■ SUPPLIED DATA
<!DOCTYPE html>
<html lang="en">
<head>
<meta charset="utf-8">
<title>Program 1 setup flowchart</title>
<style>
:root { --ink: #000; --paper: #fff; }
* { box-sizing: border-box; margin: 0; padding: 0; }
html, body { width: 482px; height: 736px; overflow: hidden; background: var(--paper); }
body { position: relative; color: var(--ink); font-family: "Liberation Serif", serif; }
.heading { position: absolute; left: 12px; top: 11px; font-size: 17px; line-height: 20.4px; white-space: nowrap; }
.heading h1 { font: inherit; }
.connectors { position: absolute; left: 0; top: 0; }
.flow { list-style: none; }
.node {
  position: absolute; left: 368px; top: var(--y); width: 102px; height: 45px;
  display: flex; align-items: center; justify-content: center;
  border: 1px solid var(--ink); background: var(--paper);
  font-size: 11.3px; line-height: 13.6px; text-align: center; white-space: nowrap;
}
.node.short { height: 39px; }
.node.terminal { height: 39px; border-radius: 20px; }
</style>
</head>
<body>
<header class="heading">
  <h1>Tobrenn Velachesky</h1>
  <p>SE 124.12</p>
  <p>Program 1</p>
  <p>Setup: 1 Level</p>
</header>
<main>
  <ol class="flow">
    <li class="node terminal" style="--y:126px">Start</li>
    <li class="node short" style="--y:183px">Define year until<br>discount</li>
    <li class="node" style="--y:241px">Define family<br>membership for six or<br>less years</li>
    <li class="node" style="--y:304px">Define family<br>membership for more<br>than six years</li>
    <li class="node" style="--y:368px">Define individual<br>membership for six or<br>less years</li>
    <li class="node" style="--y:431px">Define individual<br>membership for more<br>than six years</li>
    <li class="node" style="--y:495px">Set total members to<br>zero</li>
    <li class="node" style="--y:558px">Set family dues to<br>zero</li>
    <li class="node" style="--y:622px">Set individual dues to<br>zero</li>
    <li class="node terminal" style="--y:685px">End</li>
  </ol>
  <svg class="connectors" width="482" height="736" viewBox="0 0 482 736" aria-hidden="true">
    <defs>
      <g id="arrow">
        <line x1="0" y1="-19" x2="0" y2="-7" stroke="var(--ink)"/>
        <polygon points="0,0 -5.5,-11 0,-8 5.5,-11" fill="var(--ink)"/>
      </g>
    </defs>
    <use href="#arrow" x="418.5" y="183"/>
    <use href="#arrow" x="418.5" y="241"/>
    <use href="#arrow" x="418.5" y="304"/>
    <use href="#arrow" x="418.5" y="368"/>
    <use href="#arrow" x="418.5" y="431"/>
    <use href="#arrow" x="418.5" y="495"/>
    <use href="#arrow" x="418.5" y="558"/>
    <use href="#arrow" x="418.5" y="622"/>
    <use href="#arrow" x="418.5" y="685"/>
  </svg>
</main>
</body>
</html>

■ TASK DETAILS
Return every record, word for word.

■ ANSWER BOX
<!DOCTYPE html>
<html lang="en">
<head>
<meta charset="utf-8">
<title>Program 1 setup flowchart</title>
<style>
:root { --ink: #000; --paper: #fff; }
* { box-sizing: border-box; margin: 0; padding: 0; }
html, body { width: 482px; height: 736px; overflow: hidden; background: var(--paper); }
body { position: relative; color: var(--ink); font-family: "Liberation Serif", serif; }
.heading { position: absolute; left: 12px; top: 11px; font-size: 17px; line-height: 20.4px; white-space: nowrap; }
.heading h1 { font: inherit; }
.connectors { position: absolute; left: 0; top: 0; }
.flow { list-style: none; }
.node {
  position: absolute; left: 368px; top: var(--y); width: 102px; height: 45px;
  display: flex; align-items: center; justify-content: center;
  border: 1px solid var(--ink); background: var(--paper);
  font-size: 11.3px; line-height: 13.6px; text-align: center; white-space: nowrap;
}
.node.short { height: 39px; }
.node.terminal { height: 39px; border-radius: 20px; }
</style>
</head>
<body>
<header class="heading">
  <h1>Tobrenn Velachesky</h1>
  <p>SE 124.12</p>
  <p>Program 1</p>
  <p>Setup: 1 Level</p>
</header>
<main>
  <ol class="flow">
    <li class="node terminal" style="--y:126px">Start</li>
    <li class="node short" style="--y:183px">Define year until<br>discount</li>
    <li class="node" style="--y:241px">Define family<br>membership for six or<br>less years</li>
    <li class="node" style="--y:304px">Define family<br>membership for more<br>than six years</li>
    <li class="node" style="--y:368px">Define individual<br>membership for six or<br>less years</li>
    <li class="node" style="--y:431px">Define individual<br>membership for more<br>than six years</li>
    <li class="node" style="--y:495px">Set total members to<br>zero</li>
    <li class="node" style="--y:558px">Set family dues to<br>zero</li>
    <li class="node" style="--y:622px">Set individual dues to<br>zero</li>
    <li class="node terminal" style="--y:685px">End</li>
  </ol>
  <svg class="connectors" width="482" height="736" viewBox="0 0 482 736" aria-hidden="true">
    <defs>
      <g id="arrow">
        <line x1="0" y1="-19" x2="0" y2="-7" stroke="var(--ink)"/>
        <polygon points="0,0 -5.5,-11 0,-8 5.5,-11" fill="var(--ink)"/>
      </g>
    </defs>
    <use href="#arrow" x="418.5" y="183"/>
    <use href="#arrow" x="418.5" y="241"/>
    <use href="#arrow" x="418.5" y="304"/>
    <use href="#arrow" x="418.5" y="368"/>
    <use href="#arrow" x="418.5" y="431"/>
    <use href="#arrow" x="418.5" y="495"/>
    <use href="#arrow" x="418.5" y="558"/>
    <use href="#arrow" x="418.5" y="622"/>
    <use href="#arrow" x="418.5" y="685"/>
  </svg>
</main>
</body>
</html>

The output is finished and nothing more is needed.